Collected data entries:
------------------------------------------------------------------------
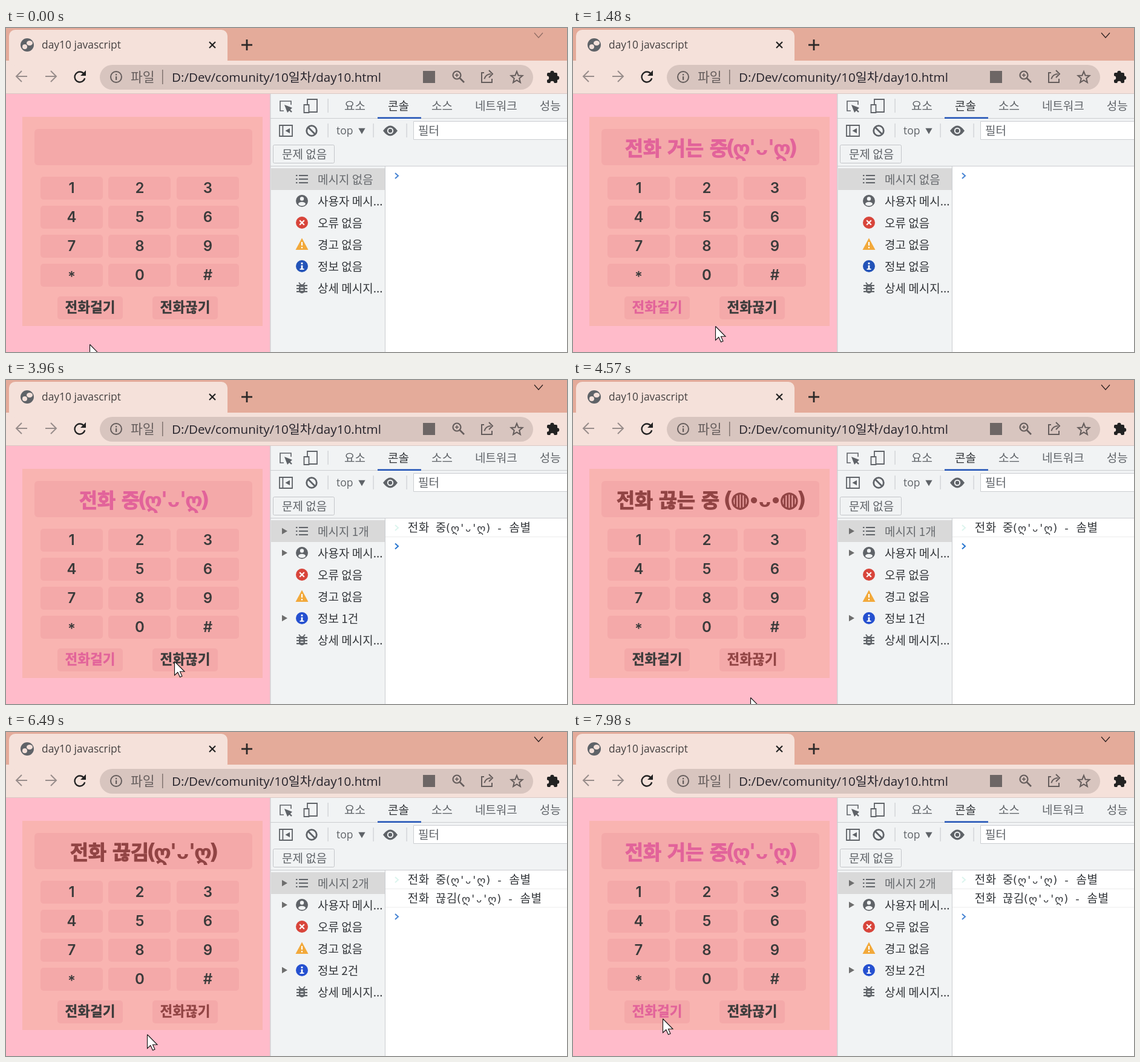
An HTML page with a canvas that plays this animation: 927 by 536 pixels, repeating every 8 s.

```html
<!DOCTYPE html>
<html lang="ko">
<head>
<meta charset="utf-8">
<title>day10 javascript</title>
<style>
html, body { margin: 0; width: 100%; height: 100%; overflow: hidden; background: #ffbbca; }
canvas { display: block; }
</style>
</head>
<body>
<canvas id="stage" width="927" height="536"></canvas>
<script>
const c = document.getElementById('stage').getContext('2d');
const LOOP = 8000, STEP = 70, TAU = Math.PI * 2;
const KR = '"Noto Sans CJK KR", "Noto Sans CJK", sans-serif';
const UI = '"Open Sans", ' + KR;
const SYMBOL = '"DejaVu Sans", sans-serif';
const BAR = '#f5e1da', PANEL = '#f1f3f4', RULE = '#cbcdd1', PAD = '#f4a9a9';
const GREY = '#5f6368', SOFT = '#655d5c', INK = '#33363a', KEY = '#3b3b3b';
const PINK = '#e2639a', RED = '#914444';

// Timeline in ms
const PRESS_CALL = 490, PRESS_END = 4030, PRESS_AGAIN = 7850;
const LOG_TIMES = [2540, 6110];
const LOGS = ["전화 중(ღ'ᴗ'ღ) - 솜별", "전화 끊김(ღ'ᴗ'ღ) - 솜별"];
const SCREENS = [
  { at: 540, color: PINK, text: "전화 거는 중(ღ'ᴗ'ღ)" },
  { at: 2540, color: PINK, text: "전화 중(ღ'ᴗ'ღ)" },
  { at: 4100, color: RED, text: '전화 끊는 중 (◍•ᴗ•◍)' },
  { at: 6110, color: RED, text: "전화 끊김(ღ'ᴗ'ღ)" },
  { at: 7910, color: PINK, text: "전화 거는 중(ღ'ᴗ'ღ)" }
];
const MOVES = [
  { from: 70, to: 210, x: 134, y: 449 },
  { from: 1340, to: 1480, x: 235, y: 493 },
  { from: 3290, to: 4030, x: 285, y: 461 },
  { from: 4100, to: 4290, x: 294, y: 525 },
  { from: 4570, to: 5250, x: 281, y: 527 },
  { from: 5450, to: 5930, x: 263, y: 511 },
  { from: 6000, to: 6490, x: 233, y: 500 },
  { from: 6960, to: 7230, x: 155, y: 484 },
  { from: 7300, to: 7980, x: 147, y: 473 }
];

function box(x, y, w, h, color, r = 0) {
  c.fillStyle = color;
  c.beginPath();
  c.roundRect(x, y, w, h, r);
  c.fill();
}

function frame(x, y, w, h, color, lw = 1, r = 0) {
  c.strokeStyle = color;
  c.lineWidth = lw;
  c.beginPath();
  c.roundRect(x, y, w, h, r);
  c.stroke();
}

function trace(p) {
  c.beginPath();
  for (let i = 0; i < p.length; i += 2) c.lineTo(p[i], p[i + 1]);
}

function line(color, lw, ...p) {
  trace(p);
  c.strokeStyle = color;
  c.lineWidth = lw;
  c.stroke();
}

function poly(color, ...p) {
  trace(p);
  c.closePath();
  c.fillStyle = color;
  c.fill();
}

function disc(x, y, r, color, ry = r) {
  c.beginPath();
  c.ellipse(x, y, r, ry, 0, 0, TAU);
  c.fillStyle = color;
  c.fill();
}

function ring(x, y, r, color, lw, from = 0, to = TAU) {
  c.beginPath();
  c.arc(x, y, r, from, to);
  c.strokeStyle = color;
  c.lineWidth = lw;
  c.stroke();
}

// Open angle with its tip at x, y
function angle(x, y, dx, dy, color, lw) {
  line(color, lw, x - dx, y - dy, x, y, x - dx, y + dy);
}

function arrow(x, y, dir, color) {
  line(color, 2, x - 9 * dir, y, x + 9 * dir, y);
  angle(x + 9 * dir, y, 9 * dir, 9, color, 2);
}

function triangle(x, y, r, turn, color) {
  const p = [];
  for (let i = 0; i < 3; i++) p.push(x + r * Math.cos(turn + i * TAU / 3), y + r * Math.sin(turn + i * TAU / 3));
  poly(color, ...p);
}

function cross(x, y, r, color, lw) {
  line(color, lw, x - r, y - r, x + r, y + r);
  line(color, lw, x + r, y - r, x - r, y + r);
}

function plus(x, y, r, color, lw) {
  line(color, lw, x - r, y, x + r, y);
  line(color, lw, x, y - r, x, y + r);
}

function text(s, x, y, size, color, { font = UI, weight = 400, align = 'left', swell = 0 } = {}) {
  c.font = `${weight} ${size}px ${font}`;
  c.textAlign = align;
  c.fillStyle = color;
  c.fillText(s, x, y);
  if (swell) {
    c.strokeStyle = color;
    c.lineWidth = swell;
    c.lineJoin = 'round';
    c.strokeText(s, x, y);
    c.lineJoin = 'miter';
  }
}

// Mixed hangul and symbols, each character centred in its own advance
const ADVANCE = { '(': 9, ')': 9, 'ღ': 27, "'": 9, 'ᴗ': 22, '•': 14, '◍': 31, '-': 18 };
const BIG = { hangul: 30, space: 10, scale: 1, size: 33, bold: true };
const SMALL = { hangul: 18, space: 10, scale: 0.645, size: 19, bold: false };

function advance(ch, style) {
  if (ch === ' ') return style.space;
  return ch in ADVANCE ? ADVANCE[ch] * style.scale : style.hangul;
}

function mixedWidth(s, style) {
  return [...s].reduce((sum, ch) => sum + advance(ch, style), 0);
}

function mixed(s, x, y, color, style) {
  for (const ch of s) {
    const w = advance(ch, style), cx = x + w / 2;
    if (ch in ADVANCE) {
      const size = ('ᴗ•'.includes(ch) ? 29 : 36) * style.scale * (style.bold ? 1 : 0.77);
      const drop = ch === 'ღ' ? 2 * style.scale : 0;
      text(ch, cx, y + drop, size, color, { font: SYMBOL, weight: style.bold ? 700 : 400, align: 'center', swell: ch === '◍' ? 1.2 : 0 });
    } else {
      text(ch, cx, y + 0.5, style.size, color, { font: KR, weight: style.bold ? 900 : 400, align: 'center', swell: style.bold ? 1 : 0 });
    }
    x += w;
  }
}

function tabStrip(t) {
  box(0, 0, 927, 54, '#e4ab9a');
  box(0, 54, 927, 55, BAR);
  box(5, 3, 361, 60, BAR, 10);
  disc(35, 28, 11, GREY);
  disc(31, 31, 4, BAR);
  disc(39, 25, 5, BAR, 4);
  text('day10 javascript', 59, 34, 17.4, '#454141');
  cross(341, 28, 5, '#222', 2.2);
  plus(398, 28, 9, '#2b2828', 2.8);
  line(t < PRESS_CALL ? '#8f6c64' : '#2a2020', 1.2, 873, 8, 880, 16, 887, 8);
}

function star(x, y, color) {
  const p = [];
  for (let i = 0; i <= 11; i++) {
    const a = i * TAU / 10 - TAU / 4, r = i % 2 ? 4.4 : 10;
    p.push(x + r * Math.cos(a), y + r * Math.sin(a));
  }
  line(color, 2, ...p);
}

function toolbar() {
  arrow(26, 80, -1, '#988d8b');
  arrow(74, 80, 1, '#988d8b');
  ring(122, 81, 8.5, '#222', 2.4, 0.25, TAU - 0.75);
  poly('#222', 132, 70, 132, 79, 123, 79);

  box(155, 61, 716, 41, '#d8c5bf', 20.5);
  ring(182, 81, 9, SOFT, 2);
  box(181, 80, 2.2, 6, SOFT);
  box(181, 76, 2.2, 2.3, SOFT);
  text('파일', 206, 89, 21.5, SOFT, { font: KR });
  box(258, 69, 1.5, 24, '#80736f');
  text('D:/Dev/comunity/10일차/day10.html', 274, 89, 20.6, '#25222a');

  box(689, 71, 20, 20, '#6d6665');
  ring(745, 78, 6.5, SOFT, 2.2);
  line(SOFT, 2.6, 750, 83, 757, 90);
  plus(745, 78, 3, SOFT, 1.6);
  line(SOFT, 2, 790, 74, 786, 74, 786, 90, 803, 90, 803, 84);
  ring(801, 87, 11, SOFT, 2, TAU * 0.54, TAU * 0.75);
  angle(804, 76, 6, 6, SOFT, 2);
  star(844, 82, SOFT);

  box(894, 74, 17, 17, '#222', 2);
  for (const turn of [0, 1, 2, 3]) {
    const a = turn * TAU / 4;
    disc(902.5 + 8.5 * Math.cos(a), 82.5 - 8.5 * Math.sin(a), 3.2, turn < 2 ? '#222' : BAR);
  }
}

function phone(t) {
  const screen = SCREENS.findLast(s => t >= s.at);
  const ending = t >= PRESS_END && t < PRESS_AGAIN;
  const calling = t >= PRESS_CALL && !ending;
  box(0, 109, 437, 427, '#ffbbca');
  box(27, 147, 397, 346, '#f9b4b1');
  box(47, 167, 360, 60, PAD, 6);
  if (screen) mixed(screen.text, 227 - mixedWidth(screen.text, BIG) / 2, 210, screen.color, BIG);

  [...'123456789*0#'].forEach((k, i) => {
    const x = 57 + (i % 3) * 112.5, y = 246 + Math.floor(i / 3) * 48;
    box(Math.floor(x), y, 103, 38, PAD, 5);
    text(k, x + 51.5, y + (k === '*' ? 30 : 27), 24, KEY, { font: 'Inter, sans-serif', weight: 600, align: 'center' });
  });

  const buttons = [['전화걸기', calling ? PINK : KEY], ['전화끊기', ending ? RED : KEY]];
  buttons.forEach(([s, color], i) => {
    const x = 85 + i * 157;
    box(x, 444, 108, 38, PAD, 5);
    text(s, x + 54, 469.5, 22.5, color, { font: KR, weight: 700, align: 'center', swell: 0.4 });
  });
}

function panelBars() {
  box(437, 109, 490, 427, PANEL);
  box(436, 109, 1.5, 427, '#d3cdd1');
  for (const y of [149, 228]) box(437, y, 490, 1, RULE);
  box(0, 108, 927, 1, '#d9c9c5');

  line(GREY, 1.6, 471, 127, 471, 121, 453, 121, 453, 137, 459, 137);
  poly(GREY, 460, 127, 473, 132, 465, 140);
  line(GREY, 2.4, 466, 133, 472, 139);
  frame(498, 118, 16, 21, GREY, 1.8);
  box(491, 126, 10, 15, PANEL);
  frame(492.5, 127, 8, 13, GREY, 1.8);
  box(531.5, 117, 1.2, 23, RULE);

  let x = 559;
  for (const s of ['요소', '콘솔', '소스', '네트워크', '성능']) {
    text(s, x, 135.5, 19, s === '콘솔' ? INK : GREY, { font: KR });
    x += c.measureText(s).width + 37;
  }
  box(614, 147.5, 72, 2.5, '#1f51b5');

  frame(452, 161, 21, 18, GREY, 1.8);
  box(456.5, 161, 1.8, 18, GREY);
  triangle(466.5, 170, 5, TAU / 2, GREY);
  ring(505, 170, 8.3, GREY, 2.8);
  line(GREY, 2.8, 499, 164, 511, 176);
  text('top', 546, 176, 17.5, GREY);
  triangle(588, 169, 6.5, TAU / 4, GREY);
  c.beginPath();
  c.moveTo(623, 170);
  c.quadraticCurveTo(635, 153, 647, 170);
  c.quadraticCurveTo(635, 187, 623, 170);
  c.fill();
  disc(635, 170, 5.2, PANEL);
  disc(635, 170, 3.2, GREY);
  for (const x of [531.5, 606.5, 661.5]) box(x, 158, 1.2, 23, RULE);
  box(673, 154.5, 260, 30, '#fff');
  frame(673.5, 154.5, 260, 30, RULE);
  text('필터', 681, 176.5, 19, GREY, { font: KR });
  frame(441.5, 193.5, 101, 30, '#c3c5c9', 1, 2);
  text('문제 없음', 456, 215.5, 19, GREY, { font: KR });
}

// Icons are drawn around 0, 0
const ICONS = [
  () => {
    for (const y of [-6, 0, 6]) {
      box(-10, y - 1, 2.5, 2, GREY);
      box(-5, y - 1, 15, 2, GREY);
    }
  },
  () => {
    disc(0, 0, 10, GREY);
    disc(0, -3.5, 3.2, PANEL);
    disc(0, 5, 6, PANEL, 3.2);
  },
  () => {
    disc(0, 0, 10, '#d8453b');
    cross(0, 0, 3.8, '#fff', 2.2);
  },
  () => {
    poly('#f2a93b', 0, -10.5, 10.5, 9, -10.5, 9);
    box(-1.1, -4, 2.2, 6, '#fff');
    box(-1.1, 4, 2.2, 2.4, '#fff');
  },
  n => {
    disc(0, 0, 10, n ? '#2550d0' : '#2353b8');
    box(-1.4, -6, 2.8, 2.8, '#fff');
    box(-1.4, -1.5, 2.8, 7, '#fff');
    box(-3.5, 4, 7, 1.8, '#fff');
  },
  () => {
    box(-5, -6, 10, 15, GREY, 5);
    for (const y of [-4, 1, 6]) box(-9, y - 1, 18, 2.2, GREY);
    for (const side of [-1, 1]) line(GREY, 2, side * 5, -9, side * 2, -5);
    for (const y of [-1.5, 3]) box(-2.5, y, 5, 1.7, PANEL);
  }
];

function sidebar(n) {
  box(438, 232, 188, 36, '#d9d9d9');
  const labels = [n ? `메시지 ${n}개` : '메시지 없음', '사용자 메시...', '오류 없음', '경고 없음', n ? `정보 ${n}건` : '정보 없음', '상세 메시지...'];
  labels.forEach((s, i) => {
    const y = 250 + i * 36, filled = n && [0, 1, 4].includes(i);
    text(s, 515, y + 7.5, 19, i ? INK : '#66696d', { font: KR });
    if (filled) triangle(459, y, 6, 0, '#6e6e6e');
    c.save();
    c.translate(489, y);
    ICONS[i](n);
    c.restore();
  });
}

function consoleLog(n) {
  box(626, 229, 301, 307, '#fff');
  box(626, 229, 1, 307, RULE);
  for (let i = 0; i < n; i++) {
    mixed(LOGS[i], 663.5, 250.5 + i * 31, INK, SMALL);
    box(627, 259 + i * 30.5, 300, 1, '#ededed');
  }
  if (n) angle(648, 244.5, 5, 4.5, '#dcf5ee', 2.1);
  angle(648, 244.5 + n * 30.5, 5, 4.5, n === 1 ? '#2b78d0' : '#4a86d4', 2.1);
}

// The pointer advances in even steps from one resting place to the next
function cursorAt(t) {
  let x = 138, y = 523;
  for (const m of MOVES) {
    if (t < m.from) break;
    const step = Math.floor((t - m.from + 12) / STEP) + 1;
    const u = Math.min(1, step * STEP / (m.to - m.from + STEP));
    x += (m.x - x) * u;
    y += (m.y - y) * u;
  }
  return [Math.round(x), Math.round(y)];
}

function cursor(t) {
  const [x, y] = cursorAt(t);
  const outline = [0, 0, 0, 23, 5.3, 18, 9, 26, 12.5, 24.5, 9, 16.8, 16.5, 16.8];
  c.save();
  c.translate(x + 0.5, y + 0.5);
  poly('#fff', ...outline);
  line('#111', 1.1, ...outline, 0, 0);
  c.restore();
}

function draw(t) {
  const logs = LOG_TIMES.filter(at => t >= at).length;
  tabStrip(t);
  toolbar();
  phone(t);
  panelBars();
  sidebar(logs);
  consoleLog(logs);
  cursor(t);
}

const begin = performance.now();
function tick() {
  draw((performance.now() - begin) % LOOP);
  requestAnimationFrame(tick);
}
tick();
</script>
</body>
</html>
```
------------------------------------------------------------------------
*How to complete this task:* Search the data above for the string "swell" and copy each line that has it.

*Answer below:*
function text(s, x, y, size, color, { font = UI, weight = 400, align = 'left', swell = 0 } = {}) {
  if (swell) {
    c.lineWidth = swell;
      text(ch, cx, y + drop, size, color, { font: SYMBOL, weight: style.bold ? 700 : 400, align: 'center', swell: ch === '◍' ? 1.2 : 0 });
      text(ch, cx, y + 0.5, style.size, color, { font: KR, weight: style.bold ? 900 : 400, align: 'center', swell: style.bold ? 1 : 0 });
    text(s, x + 54, 469.5, 22.5, color, { font: KR, weight: 700, align: 'center', swell: 0.4 });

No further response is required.